Marriage. Marriage and childbearing are important to the assumption of full adult status for Gurungs. Marriages are arranged when daughters are in their mid-to late teens and sons in their late teens to twenties. In previous generations the age at marriage for girls was earlier, from about 9 to 13. Among Gurungs, cross-cousin marriage is preferred. The category of cross cousin is broad, including a large number of classificatory relatives. Residence is patrilocal, with a preference for village exogamy. Divorce can be initiated by either the man or the woman. Bride-wealth in the form of gold jewelry is given to the bride at marriage. If the husband initiates a divorce without due complaint, such as adultery, the wife has the right to keep the bride-wealth. However, if the wife causes or initiates the divorce she is required to return the bride-wealth to her husband.
Domestic Unit. Among Gurungs, the domestic unit changes over time. A household will begin as a nuclear family, and, as sons reach adulthood and marry, their brides come into the parental home and remain there while their first one or two children are small. The domestic unit is then an extended family for a period of five to ten years. As the son's children grow, he will build a separate residence, usually next to that of his parents.

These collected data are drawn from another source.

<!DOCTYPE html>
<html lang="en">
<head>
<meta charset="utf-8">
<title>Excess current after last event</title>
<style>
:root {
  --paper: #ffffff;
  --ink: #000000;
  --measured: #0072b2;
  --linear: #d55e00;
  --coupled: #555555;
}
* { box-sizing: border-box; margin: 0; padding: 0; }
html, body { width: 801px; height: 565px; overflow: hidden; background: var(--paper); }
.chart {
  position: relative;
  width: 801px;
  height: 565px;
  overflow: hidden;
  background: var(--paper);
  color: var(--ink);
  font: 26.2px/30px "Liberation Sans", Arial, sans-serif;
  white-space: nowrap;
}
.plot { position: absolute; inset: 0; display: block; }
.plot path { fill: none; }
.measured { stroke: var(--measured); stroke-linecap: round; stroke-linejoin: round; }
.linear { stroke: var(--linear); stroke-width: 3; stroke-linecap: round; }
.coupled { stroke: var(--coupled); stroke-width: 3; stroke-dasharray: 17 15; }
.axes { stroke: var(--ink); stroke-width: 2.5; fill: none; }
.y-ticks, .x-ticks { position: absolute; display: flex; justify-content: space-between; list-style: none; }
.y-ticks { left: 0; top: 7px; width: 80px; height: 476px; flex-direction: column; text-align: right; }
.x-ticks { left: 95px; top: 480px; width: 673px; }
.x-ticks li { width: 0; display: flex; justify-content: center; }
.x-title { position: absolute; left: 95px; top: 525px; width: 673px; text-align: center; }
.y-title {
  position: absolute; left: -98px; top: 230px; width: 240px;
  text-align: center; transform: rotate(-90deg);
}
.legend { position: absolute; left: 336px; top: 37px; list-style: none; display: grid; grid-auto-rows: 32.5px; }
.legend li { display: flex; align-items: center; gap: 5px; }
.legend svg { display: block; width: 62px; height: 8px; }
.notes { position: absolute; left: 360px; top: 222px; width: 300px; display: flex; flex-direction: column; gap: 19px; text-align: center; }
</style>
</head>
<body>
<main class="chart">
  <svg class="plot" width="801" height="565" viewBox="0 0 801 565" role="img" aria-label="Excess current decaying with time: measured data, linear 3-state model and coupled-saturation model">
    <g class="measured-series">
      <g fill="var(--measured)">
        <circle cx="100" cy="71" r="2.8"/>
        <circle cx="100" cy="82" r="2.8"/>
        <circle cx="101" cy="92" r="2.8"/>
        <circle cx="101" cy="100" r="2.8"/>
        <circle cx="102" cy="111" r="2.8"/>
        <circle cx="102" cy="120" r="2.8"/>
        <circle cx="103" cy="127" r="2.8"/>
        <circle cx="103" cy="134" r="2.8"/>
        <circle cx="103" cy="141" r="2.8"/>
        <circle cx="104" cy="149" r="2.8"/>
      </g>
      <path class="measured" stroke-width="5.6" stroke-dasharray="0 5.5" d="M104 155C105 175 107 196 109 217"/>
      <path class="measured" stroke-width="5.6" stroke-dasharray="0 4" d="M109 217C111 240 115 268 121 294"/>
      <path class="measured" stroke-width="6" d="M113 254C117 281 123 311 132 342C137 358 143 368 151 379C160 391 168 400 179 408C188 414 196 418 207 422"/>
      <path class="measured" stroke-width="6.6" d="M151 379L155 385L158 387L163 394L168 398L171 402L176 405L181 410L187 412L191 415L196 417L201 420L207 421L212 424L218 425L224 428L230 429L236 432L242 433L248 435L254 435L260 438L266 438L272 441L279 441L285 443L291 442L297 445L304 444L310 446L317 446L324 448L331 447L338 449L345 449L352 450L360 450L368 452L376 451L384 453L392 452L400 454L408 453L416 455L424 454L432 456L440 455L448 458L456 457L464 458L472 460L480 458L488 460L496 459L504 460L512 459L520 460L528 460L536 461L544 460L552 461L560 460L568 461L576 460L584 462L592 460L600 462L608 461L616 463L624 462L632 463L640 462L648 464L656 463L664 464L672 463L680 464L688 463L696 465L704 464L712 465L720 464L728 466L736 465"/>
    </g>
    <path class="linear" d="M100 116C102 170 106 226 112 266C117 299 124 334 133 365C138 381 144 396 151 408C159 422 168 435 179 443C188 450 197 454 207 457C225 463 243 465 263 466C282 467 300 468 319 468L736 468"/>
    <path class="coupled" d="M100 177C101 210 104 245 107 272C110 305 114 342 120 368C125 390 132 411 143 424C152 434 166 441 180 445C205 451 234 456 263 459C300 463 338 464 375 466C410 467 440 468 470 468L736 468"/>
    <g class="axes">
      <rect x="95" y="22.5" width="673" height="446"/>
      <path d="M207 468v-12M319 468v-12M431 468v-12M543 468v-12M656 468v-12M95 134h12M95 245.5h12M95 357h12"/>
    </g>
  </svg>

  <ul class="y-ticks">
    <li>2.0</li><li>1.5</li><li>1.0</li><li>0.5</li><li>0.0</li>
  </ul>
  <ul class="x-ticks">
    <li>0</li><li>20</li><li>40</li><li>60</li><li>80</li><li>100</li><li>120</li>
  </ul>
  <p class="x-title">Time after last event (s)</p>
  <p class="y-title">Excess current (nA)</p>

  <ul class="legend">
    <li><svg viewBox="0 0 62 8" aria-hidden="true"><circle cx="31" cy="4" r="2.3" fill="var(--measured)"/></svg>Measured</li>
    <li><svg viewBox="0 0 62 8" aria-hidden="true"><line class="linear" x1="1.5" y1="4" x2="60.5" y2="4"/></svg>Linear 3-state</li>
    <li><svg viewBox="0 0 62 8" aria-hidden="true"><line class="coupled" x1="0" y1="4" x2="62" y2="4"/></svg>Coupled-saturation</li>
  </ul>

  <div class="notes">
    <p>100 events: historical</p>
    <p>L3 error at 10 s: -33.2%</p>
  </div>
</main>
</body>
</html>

Inheritance. Resources are distributed equally among sons in Gurung society. If there is no son, a daughter can inherit, and the son-in-law will come to reside in the household of his parents-in-law. The patrimony may be divided prior to the death of the father. In that case, the father can reserve a small portion. Although it runs contrary to Gurung custom, Nepalese law specifies that unmarried adult daughters should inherit a share of family property.
Socialization. Children are taught to be obedient and respectful of elders. They learn by imitation and the active encouragement of the older children, who often care for smaller ones. Corporal punishment is occasionally used, and unruly children may be isolated briefly. More often children are coaxed toward good behavior and instructed through stories about possible social and supernatural consequences of bad behavior.